*** Opening of Task material ***

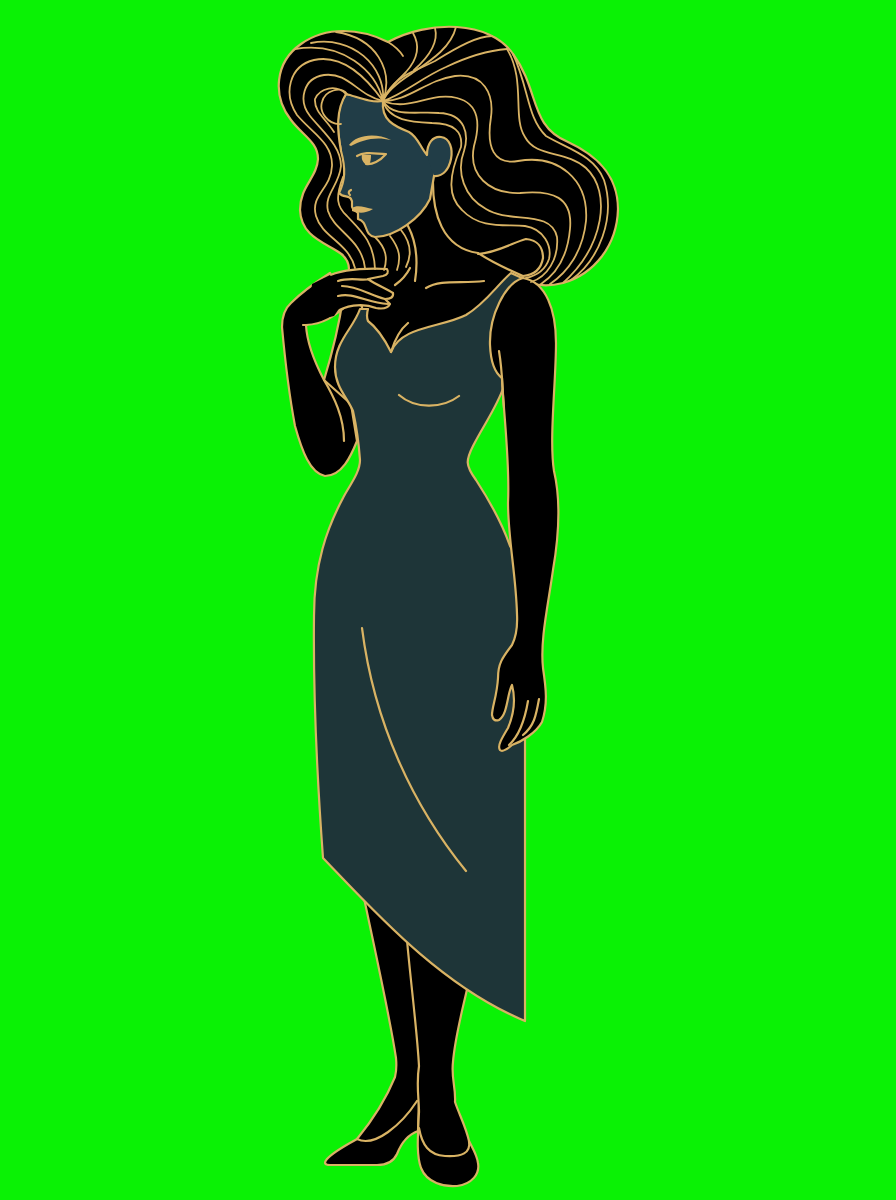
<!DOCTYPE html>
<html lang="en">
<head>
<meta charset="utf-8">
<title>Woman in an asymmetric dress</title>
<style>
:root { --backdrop: #0af205; --ink: #000; --teal: #1e3538; --skin: #213d47; --gold: #d9b364; }
html, body { margin: 0; overflow: hidden; background: var(--backdrop); }
svg { display: block; width: 896px; height: 1200px; }
.figure { stroke: var(--gold); stroke-width: 2.2; stroke-linecap: round; stroke-linejoin: round; }
.black { fill: var(--ink); }
.dress { fill: var(--teal); }
.face { fill: var(--skin); }
.line { fill: none; }
.strands { fill: none; stroke-width: 1.8; }
.gold { fill: var(--gold); stroke: none; }
.bare { stroke: none; }
</style>
</head>
<body>
<svg viewBox="0 0 896 1200" role="img" aria-label="Standing woman with long wavy hair, one hand raised to her chin">
  <rect width="896" height="1200" fill="var(--backdrop)"/>
  <g class="figure">
    <g id="legs">
      <path class="black" d="M364 898C376 955 390 1018 396 1058Q397 1069 395 1077C386 1099 371 1122 357 1139C346 1145 333 1152 327 1159Q322 1165 330 1165H377Q392 1165 397 1154Q404 1136 418 1131L424 940Z"/>
      <path class="line" d="M357 1139C375 1148 402 1124 417 1101"/>
      <path class="black" d="M407 940C411 985 417 1030 419 1066C416 1085 419 1098 419 1112C418 1134 416 1154 421 1168C427 1183 444 1187 457 1186C472 1184 480 1174 478 1163C477 1155 473 1149 469 1141C466 1127 459 1114 455 1102C456 1088 451 1078 453 1062C455 1037 462 1012 468 985Z"/>
      <path class="line" d="M419 1128C422 1145 429 1155 445 1156C462 1157 471 1153 469 1141"/>
    </g>

    <g id="hair-back">
      <path class="black" d="M388 42C360 28 326 26 301 44C275 62 272 96 291 120C303 136 318 142 318 159C317 178 300 186 300 210C301 237 326 243 340 253Q350 260 349 272L420 285L520 276C532 287 547 287 563 283C594 274 617 246 618 209C618 173 594 154 568 142C529 126 540 91 513 54C490 20 428 20 388 42Z"/>
    </g>

    <g id="neck-and-chest">
      <path class="black bare" d="M380 235L434 176C434 205 440 240 478 254L522 277L470 325L390 353L364 315L349 270Z"/>
      <path class="line" d="M433 177C432 213 442 248 478 253C495 264 509 270 523 276M478 254C497 253 514 242 526 239C538 240 543 248 543 258C541 270 534 275 523 276"/>
      <path class="line" d="M408 226C417 243 418 262 415 281M410 268Q405 278 395 285M426 288C441 279 462 284 484 281"/>
    </g>

    <g id="raised-arm-upper">
      <path class="black" d="M343 298C339 326 331 357 324 380L337 415L361 380L362 306Z"/>
    </g>

    <g id="forearm">
      <path class="black" d="M330 273C316 282 301 293 291 303Q282 311 282 327C285 360 289 394 295 426C302 451 310 473 325 476C342 476 351 456 357 441L351 404L324 380C314 361 307 344 306 325C324 324 334 316 344 308Z"/>
      <path class="line" d="M303 325H307M324 380C334 397 344 417 344 441"/>
    </g>

    <g id="dress">
      <path class="dress" d="M360 309C353 329 335 341 335 367C335 387 347 397 353 411C357 429 359 446 360 460C360 473 349 486 343 498C327 528 314 564 314 616C313 700 318 790 323 858C372 909 440 986 525 1021V720L520 560L510 546C502 523 489 500 476 480C465 465 466 460 473 446C483 426 497 407 504 386L522 340V278L511 273C497 285 486 303 466 315C440 328 401 326 391 352C383 336 376 327 368 321Q366 316 368 309Z"/>
      <path class="line" d="M391 352Q397 332 408 323M399 395C415 409 442 409 459 396M362 628C374 723 413 806 466 871"/>
    </g>

    <g id="lowered-arm">
      <path class="black" d="M523 278C505 283 489 316 490 345Q491 370 502 378C504 419 510 463 508 503C508 538 516 575 517 614Q518 633 512 645C502 658 498 664 498 678C497 696 492 707 492 715Q493 722 499 720C508 714 507 694 512 685C516 700 513 716 508 728C502 738 497 746 500 750Q503 753 512 745C521 742 536 733 542 722C548 704 546 688 543 668C540 640 548 606 553 570C558 541 562 505 554 471C549 440 556 382 556 343C556 310 546 282 523 278Z"/>
      <path class="line" d="M499 351C503 375 502 390 504 408M528 701C525 719 520 735 509 745M539 699C536 716 534 726 523 735"/>
    </g>

    <g id="raised-hand">
      <path class="black" d="M326 277C340 270 365 268 387 269Q390 274 383 276L368 279C378 286 386 288 393 293Q394 299 385 299L390 304Q387 310 376 308C361 302 345 306 334 313L318 303Z"/>
      <path class="black bare" d="M312 284L330 275L345 300L334 316L308 322Z"/>
      <path class="line" d="M338 281C350 277 361 281 370 279M342 286C357 286 370 295 385 299M338 296C354 292 367 303 388 304"/>
    </g>

    <g id="face">
      <path class="face" d="M346 94C335 109 337 130 341 151C346 169 345 181 339 193C343 198 349 195 351 199C354 203 350 206 353 209L358 213L358 219C369 222 363 235 375 237C395 237 421 218 430 199L434 176L442 145L410 110L383 100C370 102 358 96 346 94Z"/>
      <path class="gold" d="M349 145C356 135 375 132 391 140C375 136 362 140 351 146Z"/>
      <path class="line" d="M357 156C365 151 376 154 386 154C380 161 372 165 366 164"/>
      <path class="gold" d="M362 155H371C371 161 370 165 367 165C363 163 361 159 362 155ZM352 208C358 204 365 208 373 209C365 214 358 213 352 211Z"/>
      <path class="line" d="M350 195Q347 192 351 190"/>
    </g>

    <g id="hair-front">
      <path class="black bare" d="M346 94C336 110 337 130 341 151L322 155L302 108L310 70L388 50L470 70L480 130L452 150C450 134 434 131 427 154C420 146 418 139 409 132C394 126 382 120 383 101C370 103 358 97 346 94Z"/>
      <path class="line" d="M346 94C336 110 337 130 341 151M346 94C358 97 370 103 383 101C381 120 394 126 409 132C418 137 420 147 427 155"/>
      <path class="face" d="M427 155C427 143 433 136 441 137C450 138 453 149 451 159C449 169 443 177 434 176"/>
    </g>

    <g id="hair-strands" class="strands">
      <path d="M383 101C394 70 376 38 336 32M383 101C386 66 352 35 311 43M383 101C376 71 343 41 295 49M383 101C366 77 342 54 314 60C289 66 283 94 297 115C312 133 333 143 332 166C331 189 310 195 316 216C322 237 349 243 355 268"/>
      <path d="M383 101C357 95 349 72 324 75C303 78 298 101 310 116C323 132 341 146 341 166C339 186 324 194 328 211C334 231 362 239 365 268"/>
      <path d="M346 94C336 84 320 88 315 99C314 112 326 119 334 132M341 124C328 125 319 112 322 102C325 90 341 86 347 94M343 177C335 198 337 207 347 216C360 230 374 241 375 269M375 237C386 248 388 258 384 270M390 236C400 249 401 258 397 270M401 230C413 245 411 257 406 267"/>
      <path d="M388 42Q398 48 403 56M413 33Q424 52 406 72C396 82 386 91 383 101M435 28Q440 47 414 70M456 27C451 48 430 61 411 74C397 83 387 91 383 101"/>
      <path d="M383 101C394 75 414 72 435 61C459 46 478 36 492 36M383 101C404 94 421 78 446 67C471 55 494 50 507 49M383 101C409 101 426 80 455 76C484 73 494 94 491 117C486 148 494 165 518 161C558 154 589 179 586 221C583 251 568 272 550 284"/>
      <path d="M383 101C410 112 431 91 457 98C480 104 480 125 474 146C468 175 489 194 520 193C553 190 573 197 570 229C568 252 559 272 541 284"/>
      <path d="M383 101C393 118 416 111 439 113C466 114 469 135 464 151C456 172 464 197 486 209C510 224 551 209 557 237C559 259 547 277 531 282"/>
      <path d="M383 101C389 121 412 122 432 123C454 123 463 132 461 147C448 177 448 197 462 210C481 230 506 224 525 226C544 229 552 246 549 259Q544 274 526 278"/>
      <path d="M507 49C526 80 512 118 525 137C536 158 566 150 586 168C612 192 604 246 563 283M513 54C529 88 527 118 546 136C568 149 594 155 604 180C616 218 599 260 571 280"/>
    </g>
  </g>
</svg>
</body>
</html>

*** Close of Task material ***

-- Task statement --
Scan the lines above for the word "html". Return each one that has it.

-- Response below --
<!DOCTYPE html>
<html lang="en">
html, body { margin: 0; overflow: hidden; background: var(--backdrop); }
</html>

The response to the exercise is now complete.